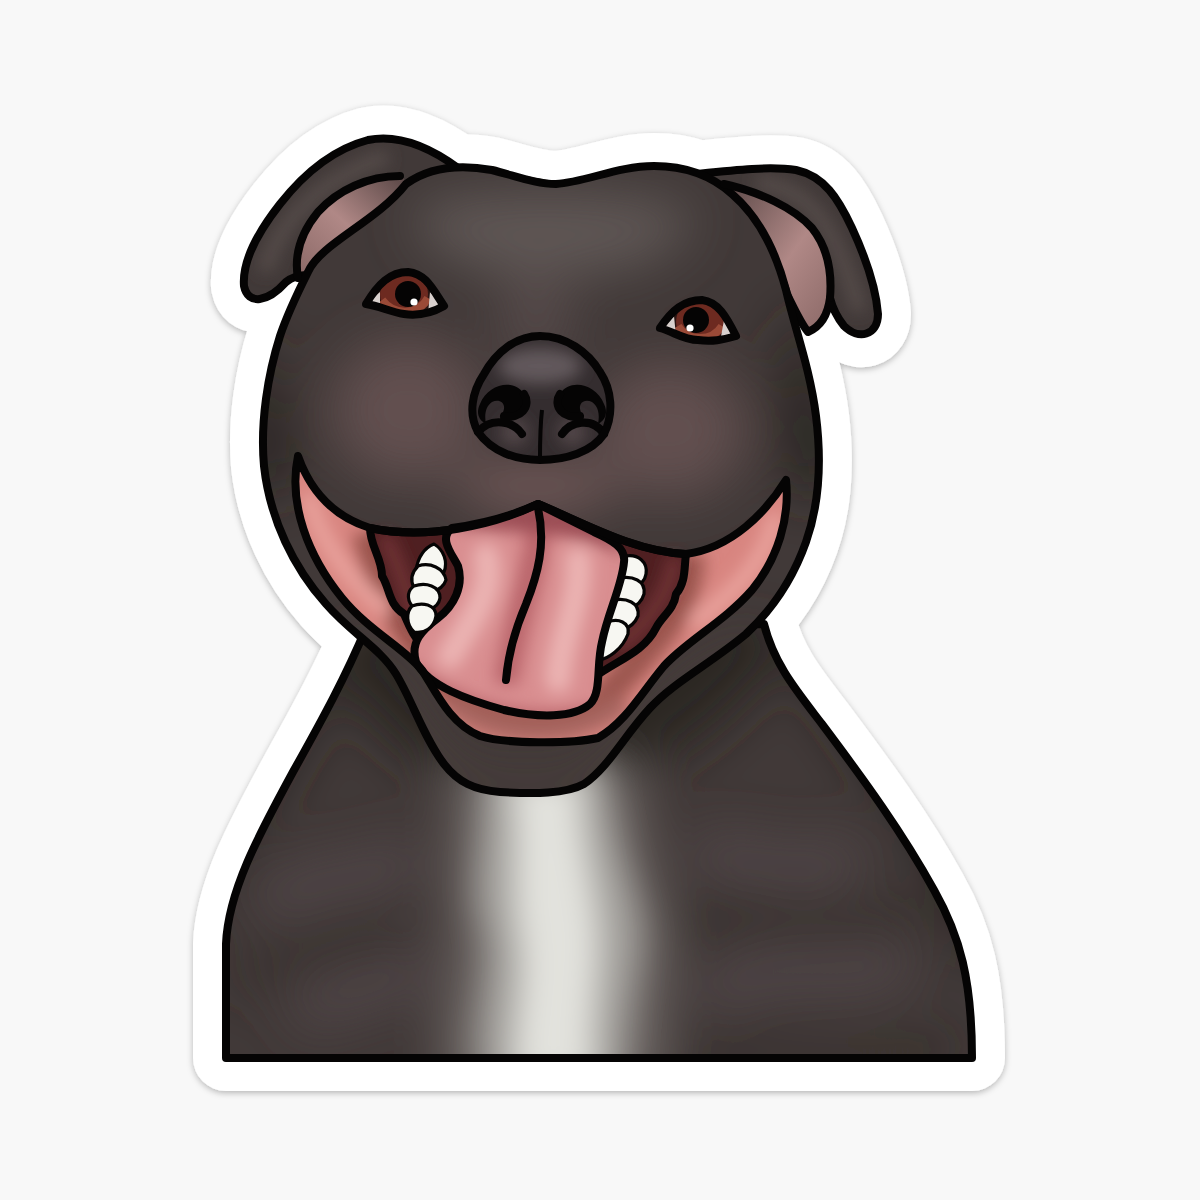
<!DOCTYPE html>
<html lang="en">
<head>
<meta charset="utf-8">
<title>Smiling dog sticker</title>
<style>
:root{--ground:#f8f8f8;--paper:#ffffff;--ink:#050404;--coat:#413938;--coat-deep:#2b2524;--coat-light:#5e5655;--coat-warm:#624f4f;--ear-pink:#a87f7d;--lip:#d88580;--lip-deep:#9c5650;--mouth:#4f1f21;--tongue:#d98e90;--tongue-deep:#b9656b;--tongue-light:#ebb3b2;--tooth:#f7f7f2;--chest:#d3d2cd;--iris:#6d2a20}
html,body{margin:0;padding:0;background:var(--ground)}
body{width:1200px;height:1200px;overflow:hidden}
.sticker{display:block;width:1200px;height:1200px}
.line{fill:none;stroke:var(--ink);stroke-width:4;stroke-linejoin:round;stroke-linecap:round}
.die-cut{fill:var(--paper);stroke:var(--paper);stroke-width:33;stroke-linejoin:round}
.tooth{fill:var(--tooth);stroke:var(--ink);stroke-width:1.6;stroke-linejoin:round}
</style>
</head>
<body>
<svg class="sticker" viewBox="0 0 600 600" role="img" aria-label="Sticker of a smiling dark grey dog with a white chest">
<defs>
  <filter id="paper-shadow" x="-10%" y="-10%" width="120%" height="120%"><feDropShadow dx="0" dy="1" stdDeviation="1.6" flood-color="#000" flood-opacity=".27"/></filter>
  <filter id="soft" x="-60%" y="-60%" width="220%" height="220%"><feGaussianBlur stdDeviation="13"/></filter>
  <filter id="soft-mid" x="-60%" y="-60%" width="220%" height="220%"><feGaussianBlur stdDeviation="8"/></filter>
  <filter id="soft-small" x="-60%" y="-60%" width="220%" height="220%"><feGaussianBlur stdDeviation="4"/></filter>

  <path id="body" d="M113 529V472C114 446 129 418 147 385C161 360 173 338 183 314L382 312C387 332 398 345 411 362C432 390 451 416 467 445C480 468 486 490 486 529Z"/>
  <path id="head" d="M203 92C214 84 229 82 246 85C258 88 268 92 278 92C293 91 309 83 327 83C343 83 356 88 366 97C380 109 388 126 393 145C397 163 405 184 408 208C411 232 409 254 403 271C397 288 388 303 373 317C355 332 337 341 325 354C312 368 304 384 292 392C283 397 267 397 250 396C237 395 229 391 222 382C212 369 206 350 198 337C190 324 176 317 163 302C147 284 135 260 132 233C130 211 134 187 140 168C144 156 149 146 154 136C160 122 188 111 203 92Z"/>
  <path id="ear-left" d="M229 84C214 73 199 67 184 70C165 75 151 88 140 102C129 116 121 131 122 143C124 153 134 151 143 141C147 138 151 137 155 138C176 121 203 109 229 84Z"/>
  <path id="ear-right" d="M348 87C367 85 385 83 398 85C412 88 419 99 426 114C432 127 438 144 439 157C439 168 429 170 422 163C418 158 416 153 415 149C414 157 411 163 404 166C394 154 390 126 348 87Z"/>
  <path id="ear-left-inner" d="M202 89C184 88 169 95 159 106C150 117 147 128 149 139L155 138C165 127 188 114 202 93Z"/>
  <path id="ear-right-inner" d="M362 92C380 96 397 104 406 114C414 124 416 137 415 149C414 157 411 163 404 167C396 157 394 121 362 92Z"/>
  <path id="lips" d="M149 228C155 245 166 258 185 264C213 270 246 263 269 252C291 261 317 276 343 277C366 274 383 256 393 240C395 259 389 279 376 295C362 311 344 320 332 333C321 346 313 361 299 369C285 372 253 372 240 368C225 362 218 346 211 335C202 324 184 315 171 299C154 278 144 252 149 228Z"/>
  <path id="mouth-inside" d="M185 264C213 270 246 263 269 252C291 261 317 276 343 277C342 284 343 291 338 297C337 305 331 308 328 314C322 326 309 330 298 338L214 326C207 319 205 314 202 307C194 302 195 294 191 288C191 279 185 273 185 264Z"/>
  <path id="tongue" d="M269 252C256 258 240 262 226 264C219 269 226 277 229 283C232 293 227 303 219 309C211 315 205 321 208 331C214 343 234 350 252 355C269 359 287 359 295 352C301 346 298 333 301 321C304 306 311 293 312 281C313 274 306 270 297 266C287 261 277 256 269 252Z"/>
  <path id="nose" d="M270 168C258 168 248 176 242 187C236 196 234 207 239 216C246 226 258 230 270 230C283 230 296 226 302 217C307 207 306 195 300 186C294 176 283 168 270 168Z"/>
  <path id="eye-left" d="M183 152C189 142 195 136 204 136C213 137 216 144 222 153C215 157 209 158 202 157C195 156 190 153 183 152Z"/>
  <path id="eye-right" d="M330 164C336 155 342 150 351 150C359 151 363 158 368 168C361 170 356 171 349 170C342 170 337 166 330 164Z"/>

  <clipPath id="body-clip"><use href="#body"/></clipPath>
  <clipPath id="head-clip"><use href="#head"/></clipPath>
  <clipPath id="ear-left-clip"><use href="#ear-left"/></clipPath>
  <clipPath id="ear-right-clip"><use href="#ear-right"/></clipPath>
  <clipPath id="lips-clip"><use href="#lips"/></clipPath>
  <clipPath id="tongue-clip"><use href="#tongue"/></clipPath>
  <clipPath id="nose-clip"><use href="#nose"/></clipPath>
  <clipPath id="eye-left-clip"><use href="#eye-left"/></clipPath>
  <clipPath id="eye-right-clip"><use href="#eye-right"/></clipPath>
  <linearGradient id="ear-left-tone" x1="0" y1="1" x2="1" y2="0"><stop offset="0" stop-color="#8a6866"/><stop offset=".5" stop-color="#b08886"/><stop offset="1" stop-color="#5b4847"/></linearGradient>
  <linearGradient id="ear-right-tone" x1="0" y1="0" x2="1" y2="1"><stop offset="0" stop-color="#5b4847"/><stop offset=".55" stop-color="#b08886"/><stop offset="1" stop-color="#8a6866"/></linearGradient>
</defs>

<rect width="600" height="600" fill="var(--ground)"/>

<g id="sticker-paper" class="die-cut" filter="url(#paper-shadow)">
  <use href="#body"/><use href="#head"/><use href="#ear-left"/><use href="#ear-right"/>
</g>

<g id="dog-body">
  <use href="#body" fill="var(--coat)"/>
  <g clip-path="url(#body-clip)">
    <g filter="url(#soft)">
      <path d="M170 330C200 410 320 430 395 320L372 300H190Z" fill="var(--coat-deep)"/>
      <path d="M105 470C118 425 150 370 182 320L168 316L100 430Z" fill="var(--coat-deep)"/>
      <path d="M390 320C430 370 470 430 490 500L500 420L420 320Z" fill="var(--coat-deep)"/>
      <path d="M130 455C160 430 185 445 210 425M150 510C170 490 195 500 215 480M345 430C375 420 400 445 430 425M350 500C385 475 420 495 455 480" fill="none" stroke="#51474a" stroke-width="20"/>
      <path d="M120 490C150 470 180 480 200 462M335 465C370 450 410 470 460 455M340 535C380 515 430 540 480 520" fill="none" stroke="#352d2b" stroke-width="14"/>
      <path d="M226 385C235 425 222 450 232 480C226 505 222 520 224 545H330C325 510 335 490 330 460C320 430 320 410 316 385Z" fill="#77716e"/>
    </g>
    <path d="M241 382C246 415 234 435 241 460C250 480 237 500 241 542H313C309 515 318 495 320 468C319 440 303 425 303 382Z" fill="#a3a09c" filter="url(#soft-mid)"/>
    <path d="M254 388C260 420 254 440 258 465C264 490 254 510 257 542H298C295 515 300 492 300 468C298 440 290 420 291 388Z" fill="#e2e2dd" filter="url(#soft-mid)"/>
  </g>
  <use href="#body" class="line"/>
</g>

<g id="ears">
  <use href="#ear-left" fill="var(--coat)"/>
  <use href="#ear-right" fill="var(--coat)"/>
  <g clip-path="url(#ear-left-clip)"><path d="M132 136C140 110 160 90 194 78" fill="none" stroke="#554b4a" stroke-width="8" filter="url(#soft-small)"/></g>
  <g clip-path="url(#ear-right-clip)"><path d="M378 91C406 94 418 115 430 156" fill="none" stroke="#554b4a" stroke-width="8" filter="url(#soft-small)"/></g>
  <use href="#ear-left-inner" fill="url(#ear-left-tone)"/>
  <use href="#ear-right-inner" fill="url(#ear-right-tone)"/>
  <use href="#ear-left" class="line"/>
  <use href="#ear-right" class="line"/>
</g>

<g id="head-coat">
  <use href="#head" fill="var(--coat)"/>
  <g clip-path="url(#head-clip)">
    <g filter="url(#soft)">
      <path d="M205 105C235 92 310 92 348 105C345 128 310 140 275 137C240 140 210 128 205 105Z" fill="var(--coat-light)"/>
      <ellipse cx="204" cy="205" rx="38" ry="36" fill="var(--coat-warm)"/>
      <ellipse cx="335" cy="215" rx="38" ry="34" fill="var(--coat-warm)"/>
      <ellipse cx="268" cy="160" rx="18" ry="24" fill="#544a49"/>
      <ellipse cx="268" cy="243" rx="40" ry="13" fill="#735a5a"/>
      <path d="M125 160C140 190 150 215 148 240L120 250Z" fill="var(--coat-deep)"/>
      <path d="M400 150C385 190 390 220 396 250L425 240Z" fill="var(--coat-deep)"/>
      <path d="M170 315C215 335 210 385 245 385H290C315 365 335 335 385 310L350 400H200Z" fill="#463c3b"/>
    </g>
  </g>
  <path d="M225 84C239 82 258 90 278 92C295 91 309 83 327 83C335 83 343 85 350 88" fill="none" stroke="var(--coat)" stroke-width="3"/>
  <use href="#head" class="line"/>
  <path class="line" d="M200 88C184 88 169 95 159 106C150 117 147 128 149 139M362 92C380 96 397 104 406 114C414 124 416 137 415 149" stroke-width="3"/>
</g>

<g id="mouth">
  <use href="#lips" fill="var(--lip)"/>
  <g clip-path="url(#lips-clip)">
    <g filter="url(#soft-small)">
      <path d="M183 266C191 295 207 325 226 345C245 365 290 368 303 348C322 325 345 307 345 277" fill="none" stroke="var(--lip-deep)" stroke-width="15"/>
      <path d="M154 247C160 272 175 290 194 306M388 257C384 280 366 298 346 312" fill="none" stroke="#e9a39d" stroke-width="8"/>
      <path d="M224 350C240 367 285 374 312 351" fill="none" stroke="#a76660" stroke-width="10"/>
    </g>
  </g>
  <use href="#mouth-inside" fill="var(--mouth)"/>
  <path d="M193 270C202 287 202 297 210 313M337 281C334 298 323 312 311 322" fill="none" stroke="#753437" stroke-width="7" stroke-linecap="round" filter="url(#soft-small)"/>
  <use href="#mouth-inside" class="line" stroke-width="3"/>

  <g id="teeth-right" class="tooth">
    <path d="M313 278C319 277 324 281 323 287C322 293 314 296 309 292C308 286 310 281 313 278Z"/>
    <path d="M310 289C316 288 323 290 322 297C320 304 311 307 306 303C305 297 307 292 310 289Z"/>
    <path d="M307 300C313 299 320 301 319 308C316 315 308 317 303 313C302 308 304 303 307 300Z"/>
    <path d="M304 311C309 309 315 311 314 317C311 325 304 329 300 330C299 322 300 315 304 311Z"/>
  </g>
  <use href="#tongue" fill="var(--tongue)"/>
  <g clip-path="url(#tongue-clip)" filter="url(#soft-small)">
    <path d="M268 250C273 275 258 305 253 342" fill="none" stroke="var(--tongue-deep)" stroke-width="12"/>
    <path d="M225 262C245 268 290 262 315 280L300 258L268 248Z" fill="#9b4d55"/>
    <path d="M206 330C225 350 270 362 298 352L300 368H210Z" fill="var(--tongue-deep)"/>
    <path d="M243 278C248 297 233 313 225 328M289 280C291 300 280 318 279 340" fill="none" stroke="var(--tongue-light)" stroke-width="13" stroke-linecap="round"/>
  </g>
  <use href="#tongue" class="line" stroke-width="3"/>
  <path class="line" d="M269 254C273 272 269 287 263 302C257 316 254 328 253 340"/>
  <g id="teeth-left" class="tooth">
    <path d="M217 272C222 275 224 281 222 286C218 290 211 289 208 285C209 279 212 274 217 272Z"/>
    <path d="M209 283C215 281 222 284 223 290C221 296 212 298 207 294C205 290 206 286 209 283Z"/>
    <path d="M207 293C213 291 220 293 220 299C219 305 211 307 206 303C203 299 204 295 207 293Z"/>
    <path d="M206 303C211 301 218 302 218 308C217 314 212 317 207 316C203 312 203 306 206 303Z"/>
  </g>
  <use href="#lips" class="line"/>
</g>

<g id="nose-detail">
  <use href="#nose" fill="#342d2f"/>
  <g clip-path="url(#nose-clip)">
    <g filter="url(#soft-small)">
      <ellipse cx="270" cy="183" rx="21" ry="9" fill="#62585b"/>
      <ellipse cx="257" cy="216" rx="7" ry="7" fill="#534648"/>
      <ellipse cx="286" cy="216" rx="7" ry="7" fill="#534648"/>
    </g>
    <path d="M240 202C244 192 257 189 262 197C265 204 258 211 251 207C254 202 250 199 246 201C243 203 242 207 243 212C239 210 238 206 240 202Z" fill="var(--ink)"/>
    <path d="M302 202C298 192 285 189 280 197C277 204 284 211 291 207C288 202 292 199 296 201C299 203 300 207 299 212C303 210 304 206 302 202Z" fill="var(--ink)"/>
  </g>
  <path class="line" stroke-width="3" d="M262 197C266 203 260 210 252 208M280 197C276 203 282 210 290 208M239 216C246 208 257 211 261 217M302 217C296 208 285 211 281 217"/>
  <path d="M271 205C270 214 270 222 270 229" fill="none" stroke="var(--ink)" stroke-width="2"/>
  <use href="#nose" class="line"/>
</g>

<g id="eyes">
  <use href="#eye-left" fill="#2a1512"/>
  <g clip-path="url(#eye-left-clip)">
    <circle cx="202" cy="147" r="12" fill="var(--iris)"/>
    <path d="M191 150C197 158 209 158 214 149" fill="none" stroke="#9a4a37" stroke-width="4"/>
    <circle cx="204" cy="147" r="6.5" fill="var(--ink)"/>
    <path d="M183 152L190 146L190 154ZM222 153L215 146L214 157Z" fill="#d8d0cd"/>
    <circle cx="207" cy="151" r="1.8" fill="#fff"/>
  </g>
  <use href="#eye-right" fill="#2a1512"/>
  <g clip-path="url(#eye-right-clip)">
    <circle cx="350" cy="161" r="12" fill="var(--iris)"/>
    <path d="M339 163C344 171 356 171 361 163" fill="none" stroke="#9a4a37" stroke-width="4"/>
    <circle cx="348" cy="160" r="6.5" fill="var(--ink)"/>
    <path d="M330 164L337 158L338 168ZM368 168L362 160L360 171Z" fill="#d8d0cd"/>
    <circle cx="345" cy="164" r="1.8" fill="#fff"/>
  </g>
  <use href="#eye-left" class="line" stroke-width="3"/>
  <use href="#eye-right" class="line" stroke-width="3"/>
</g>
</svg>
</body>
</html>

### [EXERCISE BRIEF]
Copy range, inclusive: the line holding "311C309 309 315" to the line holding "202C244 192 257". Reproduce exactly those lines of the records above and no others.

### [ANSWER BOX]
    <path d="M304 311C309 309 315 311 314 317C311 325 304 329 300 330C299 322 300 315 304 311Z"/>
  </g>
  <use href="#tongue" fill="var(--tongue)"/>
  <g clip-path="url(#tongue-clip)" filter="url(#soft-small)">
    <path d="M268 250C273 275 258 305 253 342" fill="none" stroke="var(--tongue-deep)" stroke-width="12"/>
    <path d="M225 262C245 268 290 262 315 280L300 258L268 248Z" fill="#9b4d55"/>
    <path d="M206 330C225 350 270 362 298 352L300 368H210Z" fill="var(--tongue-deep)"/>
    <path d="M243 278C248 297 233 313 225 328M289 280C291 300 280 318 279 340" fill="none" stroke="var(--tongue-light)" stroke-width="13" stroke-linecap="round"/>
  </g>
  <use href="#tongue" class="line" stroke-width="3"/>
  <path class="line" d="M269 254C273 272 269 287 263 302C257 316 254 328 253 340"/>
  <g id="teeth-left" class="tooth">
    <path d="M217 272C222 275 224 281 222 286C218 290 211 289 208 285C209 279 212 274 217 272Z"/>
    <path d="M209 283C215 281 222 284 223 290C221 296 212 298 207 294C205 290 206 286 209 283Z"/>
    <path d="M207 293C213 291 220 293 220 299C219 305 211 307 206 303C203 299 204 295 207 293Z"/>
    <path d="M206 303C211 301 218 302 218 308C217 314 212 317 207 316C203 312 203 306 206 303Z"/>
  </g>
  <use href="#lips" class="line"/>
</g>

<g id="nose-detail">
  <use href="#nose" fill="#342d2f"/>
  <g clip-path="url(#nose-clip)">
    <g filter="url(#soft-small)">
      <ellipse cx="270" cy="183" rx="21" ry="9" fill="#62585b"/>
      <ellipse cx="257" cy="216" rx="7" ry="7" fill="#534648"/>
      <ellipse cx="286" cy="216" rx="7" ry="7" fill="#534648"/>
    </g>
    <path d="M240 202C244 192 257 189 262 197C265 204 258 211 251 207C254 202 250 199 246 201C243 203 242 207 243 212C239 210 238 206 240 202Z" fill="var(--ink)"/>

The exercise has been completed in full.